I was 23 years old when I had the pleasure of working with radio personality Barry Farber in New York. Stumbling into the job was one way to put it: I was in the right place and needed a job, so he offered me one as his assistant along with a place to live. Mr. Farber lived in the Apthorp at 2211 Broadway which is a wonderful building on the upper West side in Manhattan. It has a beautiful stone façade and there is an black metal gate on the outside. When you enter, there is a fountain and a large walkway area, and he lived on the second floor. He had 5 rooms including a room off the enormous kitchen which he sublet to a British couple. There was another room rented very cheaply to a friend of his daughter who was auditioning for acting roles with the goal of becoming a soap opera star. I had the pull away futon which turned into a bed and was in the living room. It was a situation where I really needed a place to live and he needed someone to help him with some paperwork and host his famous language dinner parties.

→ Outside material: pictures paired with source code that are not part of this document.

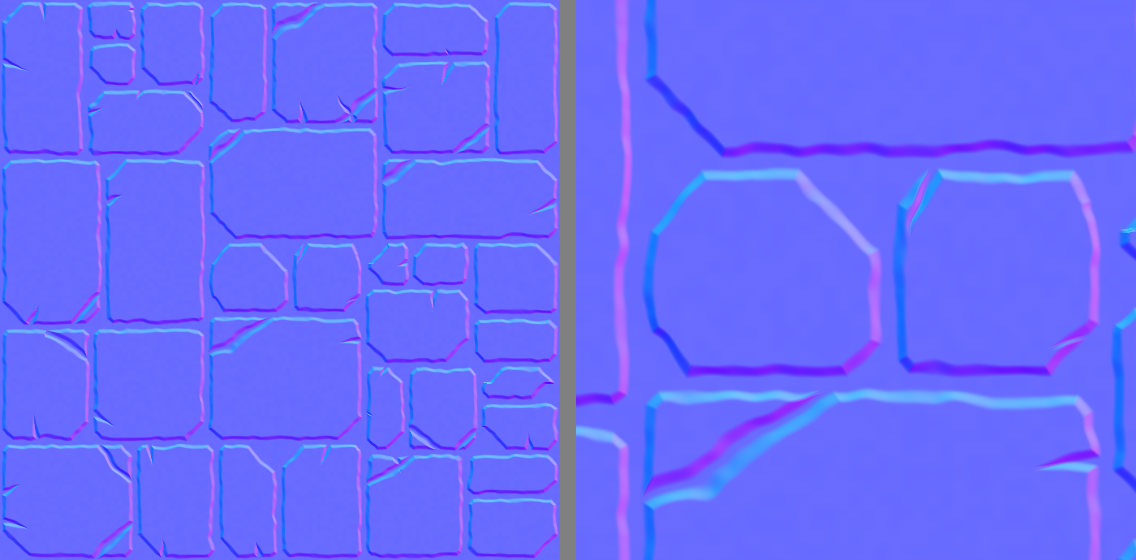
Left, the full canvas; right, a detail of the centre.
This texture map is drawn by a three.js fragment shader. Its source:

```glsl
varying vec2 vUv;

float hash(vec2 p) {
  p = fract(p * vec2(0.1231, 0.3571) + 0.137);
  p += dot(p, p.yx + 33.33);
  return fract((p.x + p.y) * p.x * 7.31);
}

float noise(vec2 p) {
  vec2 i = floor(p), f = fract(p);
  f = f * f * (3.0 - 2.0 * f);
  return mix(mix(hash(i), hash(i + vec2(1, 0)), f.x),
             mix(hash(i + vec2(0, 1)), hash(i + vec2(1, 1)), f.x), f.y);
}

// Pinwheel of five slabs, each split at random into stones: (low, high) corners
vec4 findStone(vec2 p) {
  vec2 a = vec2(0.37, 0.21), b = vec2(0.65, 0.57);
  vec2 lo = a, hi = b;
  if (p.y < a.y && p.x < b.x) { lo = vec2(0.0); hi = vec2(b.x, a.y); }
  else if (p.x >= b.x && p.y < b.y) { lo = vec2(b.x, 0.0); hi = vec2(1.0, b.y); }
  else if (p.y >= b.y && p.x >= a.x) { lo = vec2(a.x, b.y); hi = vec2(1.0); }
  else if (p.x < a.x) { lo = vec2(0.0, a.y); hi = vec2(a.x, 1.0); }

  for (int i = 0; i < 6; i++) {
    vec2 size = hi - lo, key = lo * 57.0 + hi * 91.0 + float(i) * 5.3;
    float keep = hash(key);
    if (size.x * size.y < mix(0.011, 0.11, keep * keep)) break;
    float ratio = mix(0.33, 0.67, hash(key + 7.7));
    if (size.x > size.y) {
      float cut = lo.x + size.x * ratio;
      if (p.x < cut) hi.x = cut; else lo.x = cut;
    } else {
      float cut = lo.y + size.y * ratio;
      if (p.y < cut) hi.y = cut; else lo.y = cut;
    }
  }
  return vec4(lo, hi);
}

float stoneHeight(vec2 p, vec4 stone) {
  vec2 id = floor(stone.xy * 317.0 + stone.zw * 731.0);
  vec2 halfSize = (stone.zw - stone.xy) * 0.5 - 0.0035;
  float shortSide = min(halfSize.x, halfSize.y);
  float wear = noise(p * 24.0 + id);
  vec2 ripple = vec2(noise(p * 75.0 + id), noise(p * 75.0 - id)) - 0.5;
  vec2 q = p - (stone.xy + stone.zw) * 0.5 + ripple * 0.0035;

  // Rounded box with a different chamfer on each corner
  vec2 corner = step(0.0, q);
  float rnd = hash(id + corner * vec2(3.0, 11.0));
  vec2 e = abs(q) - halfSize;
  vec2 r = e + 0.012;
  float d = length(max(r, 0.0)) + min(max(r.x, r.y), 0.0) - 0.012;
  d = max(d, (e.x + e.y + 0.009 + 0.04 * rnd * rnd * rnd) * 0.707);
  d += 0.006 * wear * wear * wear;

  // Broken corners
  float chip = hash(id + corner * vec2(17.0, 5.0) + 2.0);
  if (chip > 0.86) {
    float line = e.x * mix(0.6, 1.2, rnd) + e.y + shortSide * 0.65;
    line = line * 0.707 + (wear - 0.5) * 0.012;
    d = max(d, 0.001 - abs(line));
  }

  // Short cracks that taper inward from the rim
  for (int k = 0; k < 2; k++) {
    vec2 key = id + float(k) * 13.0;
    float side = hash(key + 1.0) < 0.5 ? -1.0 : 1.0;
    float slide = hash(key + 4.0) * 1.4 - 0.7;
    vec2 inward = vec2(-side, hash(key + 6.0) - 0.5);
    vec2 start = vec2(side, slide) * halfSize;
    if (hash(key + 9.0) < 0.45) {
      start = vec2(slide, side) * halfSize;
      inward = inward.yx;
    }
    float len = min(0.07, shortSide * 0.75) * mix(0.4, 1.0, hash(key + 3.0));
    vec2 v = q - start + (wear - 0.5) * 0.012;
    float t = clamp(dot(v, normalize(inward)) / len, 0.0, 1.0);
    float gap = length(v - normalize(inward) * len * t);
    if (hash(key + 8.0) < 0.42) d = max(d, mix(0.003, -0.007, t) - gap);
  }

  float bevel = 0.0055 + 0.003 * noise(p * 38.0 + id.yx);
  return smoothstep(0.0, bevel, -d);
}

void main() {
  vec4 stone = findStone(vUv);
  vec2 dx = vec2(0.0012, 0.0), dy = dx.yx;
  vec2 slope = vec2(
    stoneHeight(vUv - dx, stone) - stoneHeight(vUv + dx, stone),
    stoneHeight(vUv - dy, stone) - stoneHeight(vUv + dy, stone)) / 0.0024;

  // Encode the slope as a tangent space normal
  slope *= 0.0048;
  vec2 tilt = slope / sqrt(1.0 + dot(slope, slope));
  float grain = (noise(vUv * 130.0) - 0.5) * 0.012;
  vec3 color = vec3(vec2(0.41, 0.42) + tilt * 0.44 + grain, 1.0);
  gl_FragColor = vec4(clamp(color, 0.0, 1.0), 1.0);
}
```
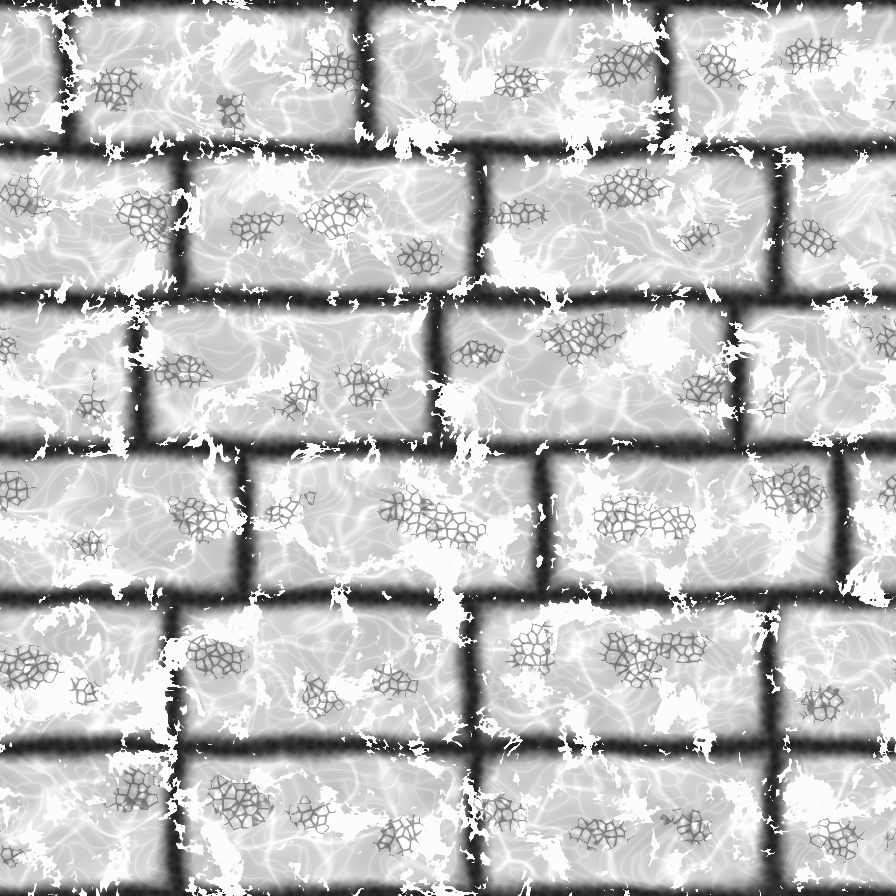
This texture map is drawn by a Shadertoy shader. Its source:

```glsl
const float TAU = 6.2831853;

vec2 hash2(vec2 cell, float seed) {
    vec3 q = fract(vec3(cell, seed + cell.x) * vec3(0.1031, 0.1030, 0.0973));
    q += dot(q, q.yzx + 33.33);
    return fract((q.xx + q.yz) * q.zy);
}

// Wrapping cellular noise: nearest distance, second distance, cell hash.
vec3 cells(vec2 uv, float period) {
    vec2 p = uv * period, base = floor(p);
    vec3 best = vec3(8.0, 8.0, 0.0);
    for (int y = -1; y <= 1; y++)
    for (int x = -1; x <= 1; x++) {
        vec2 id = base + vec2(x, y);
        vec2 h = hash2(floor(mod(id + 0.5, period)), period);
        float d = length(id + h - p);
        if (d < best.x) best = vec3(d, best.x, fract(h.x * 7.0 + h.y * 13.0));
        else best.y = min(best.y, d);
    }
    return best;
}

// Layered sines with whole frequencies, used to bend coordinates.
vec2 warp(vec2 uv) {
    vec2 a = TAU * uv;
    return sin(a.yx * vec2(5.0, 4.0) + 2.0 * sin(a * vec2(3.0, 7.0)))
         + 0.5 * sin(a.yx * vec2(13.0, 11.0) + 2.0 * sin(a * vec2(9.0, 8.0)));
}

// Ragged plaster field, centred near zero.
float plasterField(vec2 uv, float fineness) {
    float sum = 0.0, amp = 0.5, period = 12.0;
    for (int i = 0; i < 5; i++) {
        sum += amp * (cells(uv, period).x - 0.45);
        amp *= fineness;
        period *= 2.0;
    }
    return sum;
}

void mainImage(out vec4 fragColor, in vec2 fragCoord) {
    vec2 uv = fragCoord / iResolution.xy;
    vec2 bend = warp(uv);
    vec3 grain = cells(uv + 0.0015 * bend, 96.0);

    // Six courses, three bricks each, every course with its own shift.
    float shift[6] = float[6](0.59, 0.578, 0.816, 0.465, 0.605, 0.22);
    vec2 p = uv * 6.0 + 0.013 * bend;
    int row = int(mod(floor(p.y), 6.0) + 0.5) % 6;
    p.x -= 2.0 * shift[row];
    vec2 brick = vec2(mod(floor(p.x * 0.5) + 0.5, 3.0) - 0.5, float(row));
    vec2 local = vec2(mod(p.x, 2.0), fract(p.y));

    // Distance to the joints, rounded at the corners.
    vec2 gap = min(local, vec2(2.0, 1.0) - local);
    float edge = gap.x * gap.y / (length(gap) + 0.0001);
    edge += 0.012 * (grain.x - 0.45);
    float stone = smoothstep(0.005, 0.125, edge);

    // Cloudy faces with pale creases.
    vec3 facet = cells(uv + 0.014 * bend, 14.0);
    vec3 streak = cells(uv + 0.03 * bend.yx, 31.0);
    float face = 0.75 + 0.09 * facet.x + 0.06 * streak.x + 0.015 * bend.x;
    face += 0.10 * (1.0 - smoothstep(0.0, 0.16, facet.y - facet.x));
    face += 0.05 * (1.0 - smoothstep(0.0, 0.2, streak.y - streak.x));

    // Up to three clusters of small pits on each brick.
    float cluster = 0.0;
    for (int i = 0; i < 3; i++) {
        vec2 h = hash2(brick, 5.0 + float(i) * 17.0);
        vec2 center = vec2(0.4 + 0.6 * float(i), 0.5) + (h - 0.5) * vec2(0.4, 0.45);
        vec2 size = vec2(0.13 + 0.11 * h.y, 0.11 + 0.07 * h.x);
        float reach = length((local - center) / size) + 0.25 * bend.y;
        cluster = max(cluster, 1.0 - smoothstep(0.45, 1.25, reach));
    }
    face -= 0.06 * cluster;

    // Dark grainy mortar.
    float mortar = 0.15 + 0.09 * (grain.x - 0.4);
    float shade = mix(mortar, face, stone);

    // White plaster: broad on the faces, speckled over the joints.
    float field = plasterField(uv + 0.006 * bend, mix(0.92, 0.74, stone));
    field += 0.03 * sin(TAU * (2.0 * uv.x + uv.y) + 2.0 * bend.x);
    float limit = mix(0.13, 0.07, stone);
    float plaster = smoothstep(limit - 0.02, limit + 0.025, field);
    shade = mix(shade, 0.99, plaster);

    // Pit rims and bright pit centres.
    float pits = smoothstep(grain.z - 0.1, grain.z + 0.1, cluster * 1.15 - 0.05) * step(0.02, cluster);
    float rim = 1.0 - smoothstep(0.04, 0.3, grain.y - grain.x);
    shade *= 1.0 - 0.38 * pits * rim;
    shade += 0.10 * pits * (1.0 - smoothstep(0.05, 0.35, grain.x));

    fragColor = vec4(vec3(clamp(shade, 0.0, 1.0)), 1.0);
}
```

I answered an advertisement for a gathering of his language dinner parties since I spoke French. Mr. Farber was a lean Jewish man always active running from table to table seating his guests. He asked me if I would be hostess of the dinner parties and I agreed. The parties were partly to make friends, and foster language skills along with eating a very good dinner at an affordable price. There were some very interesting people from Eastern Europe and long time New Yorkers. It was an interesting group of people. When I moved in, I had 2 suitcases. Mr. Farber was very kind to me. I met his daughter and one was almost the same age as me. She worked for Spin Magazine as a writer. He invited me to breakfast every morning when he went out and we discussed the day’s itinerary. He told me his agenda and as he was writing something, he would ask me to answer the door, make telephone calls for him, read some of his work and also go with him to the radio station in the evening where he was a talk show host. I was master of many odd jobs one of which included supervising his cleaning team which consisted of two Russian workers. He told me to “watch them and make sure they don’t take anything.” I can still remember following them around the grand apartment with the cavernous ceilings as I watched them dust the tv’s, and awkwardly clean the messy paper pile inside his inner office.
From time to time, I saw the British couple but they mostly kept to themselves. The soap opera queen as I called her was full of drama. She was very beautiful with long almost whitish gold hair and a year younger than me. She was originally from the Midwest and I can remember her suitors coming to the door with red roses and leaving them. One of the most interesting incidents happened was while Mr. Farber was away on business and his beautiful Norwegian ex-wife visited. She demanded entrance and began to take away wooden stools and other furniture from the apartment. As I watched, she opened the door to the bedroom of the soap opera actress to be and took away some of the furnishings. Then she left. When he
returned, he asked me “For god’s sake, why did you let her take the stuff.” I guess I just assumed she could, I stuttered.With a slow Southern drawl and a kind smile, he shrugged his shoulders and muttered something like “never mind” much to my relief. Today, I appreciate this opportunity and wish I had the chance to say “hello” again from Florida but we lost touch over the years. Once I left New York, I left New York.
Mr. Farber was like a minor celebrity in New York especially among the older New York community. I also had the opportunity to meet Curtis Sliwa, who was head of the Guardian angels with his wife. At that time, in the late 80’s there was a big crime wave in New York and they were part of the organization that patrolled the area. It wasn’t uncommon to read of them and of his beautiful wife who was also photographed for the cover of Vogue Magazine. I also met lots of literary agents and some native New Yorkers’ who were big fans and supporter of Barry Farber. Living with him for six months made me realize and appreciate the small connections of New York to the neighborhood. It became a small town until I picked up myself again and moved on.The stability of the ties he had with the area helped foster my stability and gave me strength to move forward independently. Years later, I realized that meeting and having the opportunity to interact with Barry Farber was like having my own guardian angel descend upon me: the voice of cosmopolitanism with some down home humor was exactly what my small town roots desired. It didn’t hurt that he loved language and words and probably knew me better at the time than I knew myself. I went on to get my masters in linguistics and make my living as an English Instructor.
I haven’t yet traveled to Eastern Europe but there is still time.